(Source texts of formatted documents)
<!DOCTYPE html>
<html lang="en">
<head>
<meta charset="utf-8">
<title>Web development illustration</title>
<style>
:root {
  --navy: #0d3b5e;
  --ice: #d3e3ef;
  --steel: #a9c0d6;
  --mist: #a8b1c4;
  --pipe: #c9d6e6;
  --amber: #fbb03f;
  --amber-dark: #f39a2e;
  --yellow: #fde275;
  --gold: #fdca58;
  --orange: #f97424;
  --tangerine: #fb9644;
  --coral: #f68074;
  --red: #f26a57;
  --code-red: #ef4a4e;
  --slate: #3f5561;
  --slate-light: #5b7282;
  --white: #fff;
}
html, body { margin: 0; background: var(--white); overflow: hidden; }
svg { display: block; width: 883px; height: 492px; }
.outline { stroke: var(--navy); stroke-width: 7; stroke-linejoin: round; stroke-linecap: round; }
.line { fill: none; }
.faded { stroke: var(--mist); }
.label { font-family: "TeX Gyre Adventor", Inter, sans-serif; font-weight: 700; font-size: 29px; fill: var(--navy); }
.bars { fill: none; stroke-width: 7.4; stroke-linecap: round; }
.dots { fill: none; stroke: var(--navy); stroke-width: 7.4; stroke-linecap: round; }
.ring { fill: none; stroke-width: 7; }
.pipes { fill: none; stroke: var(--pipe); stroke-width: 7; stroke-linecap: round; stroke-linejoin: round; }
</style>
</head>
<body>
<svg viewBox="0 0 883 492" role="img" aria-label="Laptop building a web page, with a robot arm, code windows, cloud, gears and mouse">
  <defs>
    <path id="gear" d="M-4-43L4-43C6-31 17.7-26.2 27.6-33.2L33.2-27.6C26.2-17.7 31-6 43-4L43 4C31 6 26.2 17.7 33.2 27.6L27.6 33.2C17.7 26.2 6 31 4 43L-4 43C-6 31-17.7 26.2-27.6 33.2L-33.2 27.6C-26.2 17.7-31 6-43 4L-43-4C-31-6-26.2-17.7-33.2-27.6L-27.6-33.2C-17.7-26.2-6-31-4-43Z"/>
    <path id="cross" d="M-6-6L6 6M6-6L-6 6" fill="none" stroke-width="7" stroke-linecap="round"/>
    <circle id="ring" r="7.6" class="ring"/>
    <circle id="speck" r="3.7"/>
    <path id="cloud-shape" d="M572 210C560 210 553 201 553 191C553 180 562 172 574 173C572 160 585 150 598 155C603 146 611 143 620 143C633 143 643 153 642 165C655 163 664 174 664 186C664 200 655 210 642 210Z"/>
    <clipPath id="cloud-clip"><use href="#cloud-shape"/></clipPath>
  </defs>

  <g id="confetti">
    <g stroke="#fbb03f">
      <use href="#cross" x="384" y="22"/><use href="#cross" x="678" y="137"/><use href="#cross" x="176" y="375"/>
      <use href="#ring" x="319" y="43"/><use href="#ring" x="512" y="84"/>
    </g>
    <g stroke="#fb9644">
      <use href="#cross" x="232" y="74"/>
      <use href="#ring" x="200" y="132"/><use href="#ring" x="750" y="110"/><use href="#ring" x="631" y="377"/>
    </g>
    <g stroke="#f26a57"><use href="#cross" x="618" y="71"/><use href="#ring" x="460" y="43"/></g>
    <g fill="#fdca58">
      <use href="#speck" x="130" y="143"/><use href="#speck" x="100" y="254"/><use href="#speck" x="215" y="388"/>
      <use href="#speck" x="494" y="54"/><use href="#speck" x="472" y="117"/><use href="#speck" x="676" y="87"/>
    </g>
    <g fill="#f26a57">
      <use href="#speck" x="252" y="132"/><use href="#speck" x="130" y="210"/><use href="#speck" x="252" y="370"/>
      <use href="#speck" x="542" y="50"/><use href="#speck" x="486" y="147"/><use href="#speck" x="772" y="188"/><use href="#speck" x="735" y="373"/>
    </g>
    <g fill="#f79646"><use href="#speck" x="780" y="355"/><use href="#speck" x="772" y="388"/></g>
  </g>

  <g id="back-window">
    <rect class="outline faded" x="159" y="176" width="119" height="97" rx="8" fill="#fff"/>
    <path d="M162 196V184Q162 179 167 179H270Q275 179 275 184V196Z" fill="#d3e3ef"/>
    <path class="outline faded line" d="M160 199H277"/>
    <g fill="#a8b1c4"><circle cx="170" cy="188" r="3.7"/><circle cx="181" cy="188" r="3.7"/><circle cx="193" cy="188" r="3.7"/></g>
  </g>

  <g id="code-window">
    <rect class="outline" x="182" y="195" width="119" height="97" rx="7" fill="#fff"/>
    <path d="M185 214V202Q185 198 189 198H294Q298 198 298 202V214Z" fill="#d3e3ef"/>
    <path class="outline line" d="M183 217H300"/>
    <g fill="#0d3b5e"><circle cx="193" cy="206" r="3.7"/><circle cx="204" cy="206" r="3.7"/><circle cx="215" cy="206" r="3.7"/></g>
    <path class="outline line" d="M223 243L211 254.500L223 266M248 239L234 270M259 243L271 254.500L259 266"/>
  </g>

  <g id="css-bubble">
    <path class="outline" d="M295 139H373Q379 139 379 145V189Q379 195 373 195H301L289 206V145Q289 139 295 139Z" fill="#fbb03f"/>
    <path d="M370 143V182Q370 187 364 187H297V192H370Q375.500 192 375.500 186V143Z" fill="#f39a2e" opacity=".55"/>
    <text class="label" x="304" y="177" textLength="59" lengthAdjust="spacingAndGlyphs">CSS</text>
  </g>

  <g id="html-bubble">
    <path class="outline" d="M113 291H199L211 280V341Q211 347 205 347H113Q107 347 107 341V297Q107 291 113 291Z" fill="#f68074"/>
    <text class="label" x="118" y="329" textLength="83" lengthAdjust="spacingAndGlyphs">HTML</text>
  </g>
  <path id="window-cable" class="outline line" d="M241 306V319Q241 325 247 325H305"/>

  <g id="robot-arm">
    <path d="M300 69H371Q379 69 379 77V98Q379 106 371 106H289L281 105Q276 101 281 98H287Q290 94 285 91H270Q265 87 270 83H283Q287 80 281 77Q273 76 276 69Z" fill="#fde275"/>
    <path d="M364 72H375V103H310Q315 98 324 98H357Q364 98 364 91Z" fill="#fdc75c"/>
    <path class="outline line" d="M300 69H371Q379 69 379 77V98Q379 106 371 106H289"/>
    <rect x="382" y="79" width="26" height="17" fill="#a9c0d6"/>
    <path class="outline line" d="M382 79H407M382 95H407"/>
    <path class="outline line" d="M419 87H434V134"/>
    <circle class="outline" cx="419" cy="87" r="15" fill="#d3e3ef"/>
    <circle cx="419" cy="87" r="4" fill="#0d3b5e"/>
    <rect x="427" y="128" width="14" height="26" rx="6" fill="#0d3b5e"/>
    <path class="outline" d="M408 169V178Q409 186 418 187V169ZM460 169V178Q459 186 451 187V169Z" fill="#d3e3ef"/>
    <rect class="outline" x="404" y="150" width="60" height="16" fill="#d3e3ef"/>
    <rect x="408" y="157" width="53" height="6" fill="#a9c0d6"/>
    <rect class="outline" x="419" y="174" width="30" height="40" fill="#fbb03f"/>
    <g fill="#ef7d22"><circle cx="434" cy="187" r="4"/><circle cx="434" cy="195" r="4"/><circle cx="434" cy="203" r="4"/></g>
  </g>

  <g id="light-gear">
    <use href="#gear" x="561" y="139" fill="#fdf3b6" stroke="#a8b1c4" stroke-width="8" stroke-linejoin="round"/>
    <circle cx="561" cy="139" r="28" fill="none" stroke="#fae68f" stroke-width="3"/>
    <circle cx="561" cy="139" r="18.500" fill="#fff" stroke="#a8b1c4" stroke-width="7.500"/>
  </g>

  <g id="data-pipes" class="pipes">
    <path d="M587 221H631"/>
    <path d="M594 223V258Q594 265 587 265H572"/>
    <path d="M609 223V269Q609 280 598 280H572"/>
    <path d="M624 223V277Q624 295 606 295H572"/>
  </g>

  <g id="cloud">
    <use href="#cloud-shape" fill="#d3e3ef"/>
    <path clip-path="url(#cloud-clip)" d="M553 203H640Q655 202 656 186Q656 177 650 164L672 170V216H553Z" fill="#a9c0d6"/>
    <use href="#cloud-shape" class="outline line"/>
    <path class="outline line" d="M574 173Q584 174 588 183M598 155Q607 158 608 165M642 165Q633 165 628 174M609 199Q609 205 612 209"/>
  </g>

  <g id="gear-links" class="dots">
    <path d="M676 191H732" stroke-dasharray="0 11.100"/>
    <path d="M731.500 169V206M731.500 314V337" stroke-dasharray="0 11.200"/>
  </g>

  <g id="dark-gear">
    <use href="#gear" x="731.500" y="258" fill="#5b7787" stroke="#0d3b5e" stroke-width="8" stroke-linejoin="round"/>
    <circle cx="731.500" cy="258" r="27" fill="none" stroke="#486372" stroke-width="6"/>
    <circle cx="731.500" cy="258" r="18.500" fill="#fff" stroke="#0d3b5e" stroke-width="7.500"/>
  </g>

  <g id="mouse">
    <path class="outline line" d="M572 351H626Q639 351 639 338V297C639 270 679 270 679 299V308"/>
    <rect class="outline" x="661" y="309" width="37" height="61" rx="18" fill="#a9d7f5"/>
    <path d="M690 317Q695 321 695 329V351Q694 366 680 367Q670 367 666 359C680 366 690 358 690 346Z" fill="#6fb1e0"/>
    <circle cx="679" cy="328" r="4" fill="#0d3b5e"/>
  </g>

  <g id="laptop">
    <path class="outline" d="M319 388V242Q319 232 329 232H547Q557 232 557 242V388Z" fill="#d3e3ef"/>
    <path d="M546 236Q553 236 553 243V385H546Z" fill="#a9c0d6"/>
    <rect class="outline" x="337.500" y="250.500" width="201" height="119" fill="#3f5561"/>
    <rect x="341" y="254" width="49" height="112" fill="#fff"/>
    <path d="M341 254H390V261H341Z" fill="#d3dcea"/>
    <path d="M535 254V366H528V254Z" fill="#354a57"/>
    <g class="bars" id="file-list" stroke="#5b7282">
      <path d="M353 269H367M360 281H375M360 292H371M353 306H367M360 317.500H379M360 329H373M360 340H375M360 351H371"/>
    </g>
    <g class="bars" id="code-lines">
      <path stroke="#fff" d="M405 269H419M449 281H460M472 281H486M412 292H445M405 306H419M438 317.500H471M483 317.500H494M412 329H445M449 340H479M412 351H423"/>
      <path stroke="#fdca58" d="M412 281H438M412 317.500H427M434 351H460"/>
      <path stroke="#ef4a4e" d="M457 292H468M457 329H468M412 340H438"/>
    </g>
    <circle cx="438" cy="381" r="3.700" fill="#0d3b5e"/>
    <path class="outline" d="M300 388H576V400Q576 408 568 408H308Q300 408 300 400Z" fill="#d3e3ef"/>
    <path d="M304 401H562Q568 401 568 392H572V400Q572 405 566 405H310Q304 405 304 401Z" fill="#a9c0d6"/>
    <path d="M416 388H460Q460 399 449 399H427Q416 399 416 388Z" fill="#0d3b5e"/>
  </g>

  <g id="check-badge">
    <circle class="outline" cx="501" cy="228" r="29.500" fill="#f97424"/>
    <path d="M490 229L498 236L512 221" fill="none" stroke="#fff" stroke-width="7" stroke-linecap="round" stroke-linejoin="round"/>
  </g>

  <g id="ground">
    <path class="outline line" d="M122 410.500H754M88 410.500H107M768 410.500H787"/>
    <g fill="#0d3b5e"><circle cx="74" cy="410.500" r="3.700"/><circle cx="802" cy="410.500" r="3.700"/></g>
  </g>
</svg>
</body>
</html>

# WHAT NEEDS TO BE DONE
Please reply with an exact copy of the lines above, starting at the first and ending at the line that holds "--amber-dark: #f39a2e;".

# TASK SOLUTION
<!DOCTYPE html>
<html lang="en">
<head>
<meta charset="utf-8">
<title>Web development illustration</title>
<style>
:root {
  --navy: #0d3b5e;
  --ice: #d3e3ef;
  --steel: #a9c0d6;
  --mist: #a8b1c4;
  --pipe: #c9d6e6;
  --amber: #fbb03f;
  --amber-dark: #f39a2e;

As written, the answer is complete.